In the applied classses, case studies will be solved, cases that represent business situations that are complex and not structured, so the student should identify the problem, possible ways to solve it, valuate them, and choose one or some of them defending his or her decision in class.
In addition, there will be readings of academic papers and chapters that will complement the conceptual aspects of each topic presented by the professor. There will also be a team project in which students will analyze in a real organization the different concepts and issues learnt in class.
Finally, students will have the opportunity to attend individual tutorials.
Lesson 1: Innovation
- Innovation: types, dimensions and sources
- The importance of innovation in business
- Models of innovation process
- The Challenge of discontinuous innovation
- Disruptive Technological Change.
Lesson 2: Systems of Innovation and Data – Oslo Manual
- The OECD and the Oslo Manual
- Economics of Innovation
- A Measurement Framework
- Sectoral and Regional Aspects of Innovation
- Linkages in the Innovation Process
- Measuring Innovation Activities: the Components and Coverage.
- Objectives, Obstacles and Outcomes of Innovation
- Innovation Systems
- n-Tuple Helix Approach
Lesson 3: Managing Innovation
- Innovation as a Learning Process
- The Innovation Management
- Innovation Management Tools
- Protecting Innovation
- The Culture of Innovation
- Future technology trends
5.4. Course planning and calendar
The calendar of the theoretical and practical sessions of the subject will be public in the website, as well as the dates in which activities and project should be delivered. Evaluations and other activities will be communicated by the professors through Anillo Digial Docente and/or the notice board / website of the faculty of business and economics from the University of Zaragoza.
5.5. Bibliography and recommended resources
[BB: Bibliografía básica / BC: Bibliografía complementaria]
||López Mielgo, Nuria. Cómo gestionar la innovación en las pymes / Nuria López Mielgo, José Manuel Montes Peón, Camilo José Vázquez Ordás. Oleiros (La Coruña) : Netbiblo, 

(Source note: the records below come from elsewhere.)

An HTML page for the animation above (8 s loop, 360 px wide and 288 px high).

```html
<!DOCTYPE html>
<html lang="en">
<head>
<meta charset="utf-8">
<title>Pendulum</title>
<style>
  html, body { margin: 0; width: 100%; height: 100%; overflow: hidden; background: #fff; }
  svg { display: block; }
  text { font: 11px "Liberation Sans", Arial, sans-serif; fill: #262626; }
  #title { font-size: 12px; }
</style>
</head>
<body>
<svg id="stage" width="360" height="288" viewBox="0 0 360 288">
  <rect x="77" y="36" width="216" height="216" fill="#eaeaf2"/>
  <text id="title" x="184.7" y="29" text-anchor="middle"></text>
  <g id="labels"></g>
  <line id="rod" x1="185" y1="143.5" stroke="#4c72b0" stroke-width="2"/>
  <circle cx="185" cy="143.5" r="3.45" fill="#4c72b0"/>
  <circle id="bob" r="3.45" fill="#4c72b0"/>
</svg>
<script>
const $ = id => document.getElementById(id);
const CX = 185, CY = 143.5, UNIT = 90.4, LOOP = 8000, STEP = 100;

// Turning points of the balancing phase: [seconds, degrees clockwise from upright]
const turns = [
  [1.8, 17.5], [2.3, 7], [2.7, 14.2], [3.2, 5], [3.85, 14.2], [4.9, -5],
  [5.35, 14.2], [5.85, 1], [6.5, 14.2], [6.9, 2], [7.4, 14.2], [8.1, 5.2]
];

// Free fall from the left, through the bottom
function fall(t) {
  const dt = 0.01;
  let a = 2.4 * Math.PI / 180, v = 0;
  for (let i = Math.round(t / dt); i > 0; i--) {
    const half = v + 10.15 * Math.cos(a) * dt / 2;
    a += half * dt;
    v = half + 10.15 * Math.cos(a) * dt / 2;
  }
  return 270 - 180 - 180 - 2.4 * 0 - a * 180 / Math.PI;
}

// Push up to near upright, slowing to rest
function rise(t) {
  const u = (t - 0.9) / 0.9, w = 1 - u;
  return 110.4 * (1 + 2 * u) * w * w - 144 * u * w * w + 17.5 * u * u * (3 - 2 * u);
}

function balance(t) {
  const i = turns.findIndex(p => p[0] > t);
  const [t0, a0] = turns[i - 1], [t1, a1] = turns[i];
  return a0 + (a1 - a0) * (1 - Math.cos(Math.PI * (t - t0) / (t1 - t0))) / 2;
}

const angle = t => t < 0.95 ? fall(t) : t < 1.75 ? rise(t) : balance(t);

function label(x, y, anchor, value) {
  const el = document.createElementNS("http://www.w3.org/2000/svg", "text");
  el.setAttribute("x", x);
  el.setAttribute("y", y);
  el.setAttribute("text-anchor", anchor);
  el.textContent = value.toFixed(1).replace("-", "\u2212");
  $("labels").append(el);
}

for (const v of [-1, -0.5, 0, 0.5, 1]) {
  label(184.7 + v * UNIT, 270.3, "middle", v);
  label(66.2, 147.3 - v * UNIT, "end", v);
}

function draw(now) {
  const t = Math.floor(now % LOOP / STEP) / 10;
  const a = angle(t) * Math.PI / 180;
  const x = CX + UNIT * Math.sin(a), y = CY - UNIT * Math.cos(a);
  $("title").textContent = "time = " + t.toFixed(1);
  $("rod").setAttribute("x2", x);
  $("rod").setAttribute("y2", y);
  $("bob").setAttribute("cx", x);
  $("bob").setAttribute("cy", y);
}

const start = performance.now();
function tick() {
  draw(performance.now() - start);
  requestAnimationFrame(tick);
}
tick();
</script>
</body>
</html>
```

||Managing innovation : integrating technological, market, and organizational change / by Joe Tidd, John Bessant, Keith Pavitt. Hoboken (New Jersey) : John Wiley , 2005
||Organización de Cooperación y Desarrollo Económico. Oslo Manual. Guidelines for Collecting and Interpreting Innovation Data. 3rd Edition Paris: OECD, 2005
||Schilling, Melissa A.. Strategic management of technological innovation / Melissa A. Schilling.. New York : McGraw Hill Education , cop. 2017.
|LISTADO DE URLs:
||Oslo Manual: Guidelines for Collecting and Interpreting Innovation Data, 3rd Edition